Lift (web framework)

From Wikipedia, the free encyclopedia
Original author(s)David Pollak[1]
Developer(s)Lift Team
Initial release2007
Stable release
3.4.3 / 28 November 2020; 3 years ago (2020-11-28)[2]
Written inScala
Operating systemCross-platform
TypeWeb framework
LicenseApache License 2.0 Edit this at Wikidata

Lift is a free and open-source web framework that is designed for the Scala programming language. It was originally created by David Pollak who was dissatisfied with certain aspects of the Ruby on Rails framework.[3] Lift was launched as an open source project on 26 February 2007 under the Apache License 2.0. A commercially popular web platform often cited as being developed using Lift is Foursquare.[4]

Design goals and overview[edit]

Lift is an expressive framework for writing web applications. It draws upon concepts from peer frameworks such as Grails, Ruby on Rails, Seaside, Wicket and Django. It favors convention over configuration in the style of Ruby on Rails, although it does not prescribe the model–view–controller (MVC) architectural pattern. Rather, Lift is chiefly modeled upon the so-called "View First" (designer friendly) approach to web page development inspired by the Wicket framework. Lift is also designed to be a high-performance, scalable web framework by leveraging Scala actors to support more concurrent requests than is possible with a thread-per-request server.

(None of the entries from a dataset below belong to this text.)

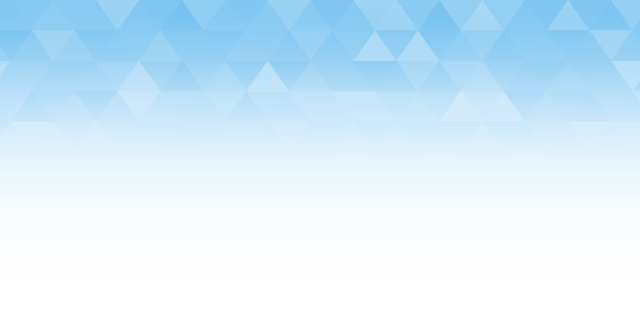
This background is drawn by a Shadertoy shader. Its source:

```glsl
// A pale blue sky that melts into white toward the bottom, its upper half
// covered by a mosaic of translucent triangles. A skewed lattice gives each
// triangle an id; a hash of that id thins or thickens the blue.

float hash(vec3 p) {
    p = fract(p * vec3(0.1031, 0.1137, 0.0973) + 0.37);
    p += dot(p, p.yzx + 33.33);
    return fract((p.x + p.y) * p.z);
}

// Signed tint of the lattice triangle at q: negative is lighter
float triangleTint(vec2 q, float seed) {
    vec2 cell = floor(q);
    vec2 f = q - cell;
    float half_ = step(1.0, f.x + f.y);
    float n = 2.0 * hash(vec3(cell, half_ + seed)) - 1.0;
    float strength = n < 0.0 ? -0.32 : 0.17;
    return strength * n * n * (1.0 - 0.35 * f.y);
}

// x runs rightward and y downward from the top, in canvas heights
vec3 background(vec2 p) {
    // Rows are level; the other two edge directions slant through the skew
    vec2 lattice = vec2((p.x - 0.032) / 0.1341, p.y / 0.0951);
    lattice.x -= 0.5 * lattice.y;

    // Single triangles over fainter ones of twice the size
    float tint = triangleTint(lattice, 3.0)
               + 0.45 * triangleTint(lattice * 0.5, 11.0);
    tint *= 1.0 - smoothstep(0.29, 0.50, p.y);

    // Blue density falls off as a bell curve from the top edge
    float density = exp(-p.y * p.y / 0.16) * (1.02 + tint);
    return 1.0 - vec3(0.48, 0.215, 0.052) * density;
}

void mainImage(out vec4 fragColor, in vec2 fragCoord) {
    // Average a 3 x 3 grid of samples for smooth triangle edges
    vec3 color = vec3(0.0);
    for (int i = 0; i < 9; i++) {
        vec2 offset = (vec2(i % 3, i / 3) - 1.0) / 3.0;
        vec2 p = (fragCoord + offset) / iResolution.y;
        color += background(vec2(p.x, 1.0 - p.y));
    }
    fragColor = vec4(color / 9.0, 1.0);
}
```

As Scala program code executes within the Java virtual machine (JVM), any existing Java library and web container can be used in running Lift applications. Lift web applications are thus packaged as WAR files and deployed on any servlet 2.4 engine (for example, Tomcat 5.5.xx, Jetty 6.0, etc.). Lift programmers may use the standard Scala/Java development toolchain including IDEs such as Eclipse, NetBeans and IDEA. Dynamic web content is authored via templates using standard HTML5 or XHTML editors. Lift applications also benefit from native support for advanced web development techniques such as Comet and Ajax.

The main characteristics of Lift applications are:

  • Resistant to common vulnerabilities including many of the OWASP.
  • Fast to build, concise and easy to maintain.
  • High performance and scale in the real world to handle big traffic levels.
  • Interactive like a desktop application.


The stable version 1.0 of Lift was released on 26 February 2009 (two years after initiation of the project).[5] Lift 2.0 was released in June 2010.[6] David Pollak, the original creator of Lift, discussed the release of Lift 2.0 on the popular FLOSS weekly podcast.[7]

Lift reached five years of continuous development on 26 February 2012.[8]


  1. ^ "Lift :: Team". Retrieved 8 August 2015.
  2. ^ "Releases · lift/framework". Retrieved 2021-04-14.
  3. ^ "David Pollak on lift and Scala". InfoQ. Retrieved 8 August 2015.
  4. ^ "Foursquare move to Scala/Lift". Retrieved 8 August 2015.
  5. ^ "Home". Archived from the original on 11 December 2010. Retrieved 8 August 2015.
  6. ^ "Lift :: 2.0 GA". Retrieved 8 August 2015.
  7. ^ "FLOSS Weekly 125". Retrieved 8 August 2015.
  8. ^ "Lift :: Happy 5th Birthday". Retrieved 8 August 2015.

Further reading[edit]

External links[edit]